The cathode is often one of the most expensive components of a battery — especially if it's made of cobalt or precious metal. A Swedish scientist may have discovered a way to replace pricey metal cathodes with a goopy byproduct of paper processing known as "brown liquor".
Brown liquor is the result of the Sulfite process for producing wood pulp. Wood chips are bathed in sulphurous acid in pressure vessels to extract the lignin and break down the wood fibre. The brown sludge is a mix of spent chemicals, lignin and hemicellulose. It is often burned to generate steam in the paper mill, but it apparently makes a decent low-cost cathode as well.
Olle Inganas, Professor of Biomolecular and Organic Electronics at Linköping University in Sweden, and Grzegorz Milczarek, a researcher at Poznań University of Technology in Poland, made the discovery, which was published today in the journal Science.

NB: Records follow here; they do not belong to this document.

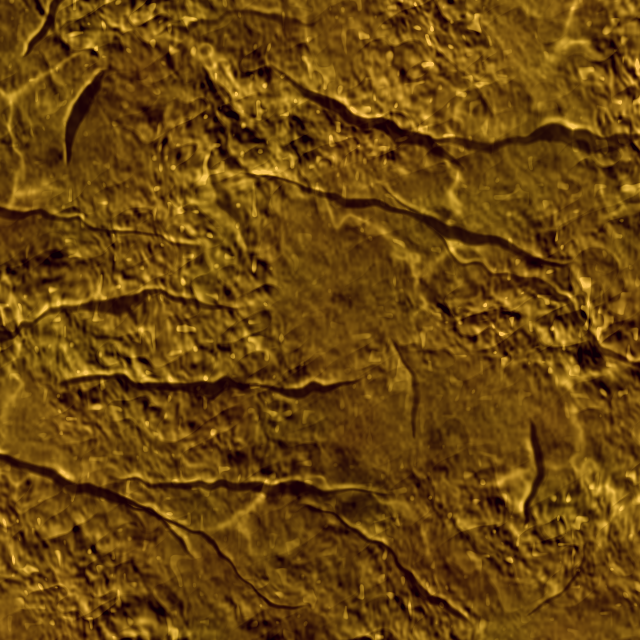
Give the GLSL for this texture, as a Shadertoy shader.

```glsl
// Golden brown weathered rock: grainy relief, dark slanting ledges with lit rims, pale veins.

float hash(vec2 p) {
    vec3 q = fract(p.xyx * vec3(0.1031, 0.1030, 0.0973));
    q += dot(q, q.yzx + 33.33);
    return fract((q.x + q.y) * q.z);
}

float noise(vec2 p) {
    vec2 i = floor(p), f = fract(p);
    f = f * f * (3.0 - 2.0 * f);
    return mix(mix(hash(i), hash(i + vec2(1, 0)), f.x),
               mix(hash(i + vec2(0, 1)), hash(i + vec2(1, 1)), f.x), f.y);
}

float fbm(vec2 p) {
    float sum = 0.0, amp = 0.5;
    for (int i = 0; i < 4; i++) {
        sum += amp * noise(p);
        p = mat2(1.6, 1.2, -1.2, 1.6) * p + 7.3;
        amp *= 0.5;
    }
    return sum;
}

mat2 turn(float a) {
    return mat2(cos(a), -sin(a), sin(a), cos(a));
}

// Creased coarse bumps with fine grit on top
float height(vec2 p) {
    vec2 q = turn(0.5) * p;
    float coarse = 1.0 - abs(2.0 * noise(q * vec2(12, 17)) - 1.0);
    float medium = 1.0 - abs(2.0 * noise(q.yx * vec2(36, 27) + 5.0) - 1.0);
    return coarse + 0.65 * medium + 0.5 * noise(q * vec2(75, 55) + 11.0)
         + 0.36 * noise(p * vec2(150, 115) + 23.0);
}

// Gap between the two nearest cell centres: zero along plate borders
float plateBorder(vec2 p) {
    vec2 cell = floor(p);
    float first = 9.0, second = 9.0;
    for (int y = -1; y <= 1; y++)
    for (int x = -1; x <= 1; x++) {
        vec2 c = cell + vec2(x, y);
        float d = length(c + 0.15 + 0.7 * vec2(hash(c), hash(c + 41.0)) - p);
        second = min(second, max(first, d));
        first = min(first, d);
    }
    return second - first;
}

// Tone change of one ledge: x is the lit rim, y is the shadowed gap
vec2 ledge(vec2 p, float id) {
    vec2 centre = fract(id * vec2(0.7549, 0.5698) + vec2(0.31, 0.12));
    bool steep = mod(id, 3.0) > 1.5;
    float angle = steep ? mix(1.0, 1.9, hash(vec2(id, 3))) : mix(-0.6, 0.12, hash(vec2(id, 5)));
    float halfLength = steep ? 0.08 : mix(0.13, 0.32, hash(vec2(id, 7)));
    vec2 q = turn(angle) * (p - centre);
    q.y += 0.07 * (noise(vec2(q.x * 8.0, id * 9.1)) - 0.5)
         + 0.012 * (noise(vec2(q.x * 45.0, id * 5.3)) - 0.5);

    float taper = max(1.0 - pow(q.x / halfLength, 2.0), 0.0);
    float swell = noise(vec2(q.x * 14.0 + 3.0, id * 3.7));
    float width = taper * (0.003 + 0.027 * swell * swell);
    float strength = smoothstep(0.0, 0.3, taper) * mix(0.55, 1.0, hash(vec2(id, 11)));

    float gap = smoothstep(-width - 0.006, -width + 0.002, q.y) * smoothstep(0.003, -0.003, q.y);
    float below = step(q.y, 0.0) * exp(q.y * 38.0) * 0.22;
    float rim = exp(-pow((q.y - 0.005) / 0.0045, 2.0));
    rim *= smoothstep(0.25, 0.7, noise(vec2(q.x * 28.0, id * 2.9)));
    float above = step(0.0, q.y) * exp(-q.y * 30.0) * 0.14;
    return strength * vec2(rim + above, max(gap, below));
}

void mainImage(out vec4 fragColor, in vec2 fragCoord) {
    vec2 p = fragCoord / iResolution.y;
    vec2 warped = p + 0.05 * (vec2(fbm(p * 7.0), fbm(p * 7.0 + 31.0)) - 0.5);

    // Broad patches: smooth dull areas and rough bright ones
    float corner = smoothstep(0.7, 1.8, p.x + p.y);
    float patches = fbm(p * vec2(3.0, 4.5) + 17.0) - 0.47;
    float rough = 0.35 + 1.1 * smoothstep(0.3, 0.65, fbm(p * 6.0 + 53.0)) + 0.2 * corner;
    float tone = 0.40 + 0.05 * corner + 0.22 * patches;

    // Relief lit from the upper right
    float relief = height(warped) - height(warped + vec2(0.0035, 0.005));
    tone += 0.62 * rough * relief;
    tone += 0.10 * (noise(p * vec2(190, 150)) - 0.5);

    // Pale broken veins around the plates
    float border = plateBorder(warped * 4.3 + 2.0 + 0.12 * noise(p * 40.0));
    float veinMask = smoothstep(0.42, 0.62, fbm(p * 5.0 + 71.0) + 0.16 * corner);
    float broken = 0.3 + 0.7 * noise(p * 60.0);
    tone += veinMask * broken * (0.36 * exp(-pow(border / 0.05, 2.0))
                               - 0.08 * exp(-pow((border - 0.15) / 0.06, 2.0)));

    // Glints and dark pits
    tone += 0.26 * rough * smoothstep(0.78, 0.95, noise(warped * vec2(85, 70) + 9.0));
    tone -= 0.20 * smoothstep(0.68, 0.86, noise(warped * vec2(13, 17) + 37.0)) * noise(p * 45.0);

    // Ledges
    vec2 edge = vec2(0);
    for (int i = 0; i < 18; i++) edge = max(edge, ledge(warped, float(i)));
    tone += 0.36 * edge.x * (1.0 - edge.y);
    tone = mix(tone, 0.09 + 0.2 * max(tone - 0.3, 0.0), 0.92 * edge.y);

    // Dark umber through ochre to pale gold
    tone = clamp(tone, 0.05, 0.98);
    float olive = 0.05 * (fbm(p * 9.0 + 83.0) - 0.47);
    vec3 color = vec3(tone, 0.89 * tone - 0.095 + olive, 0.02 + 0.35 * tone * tone * tone);
    fragColor = vec4(clamp(color, 0.0, 1.0), 1.0);
}
```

"Nature solved the problem long ago," Inganas is quoted in a University article. He credits the photosynthetic process as inspiration for the discovery. Brown liquor is primarily broken down lignin, part of the cell wall. Lignin can be further broken down further into quizones, electrically conductive molecules that transport electrons during photosynthesis. By encasing the sludge in a conductive polymer, the team created an inexpensive cathode — with quizones carrying electrons across the semi-permeable membrane — and capable of holding a charge. At least for a while.
The current prototype continually discharges when it is idle, running down in a matter of hours. The team believes they can stabilise the cathode by fiddling with the specific lignin derivative and create a low-cost, green battery. [LIU via Discovery via TreeHugger]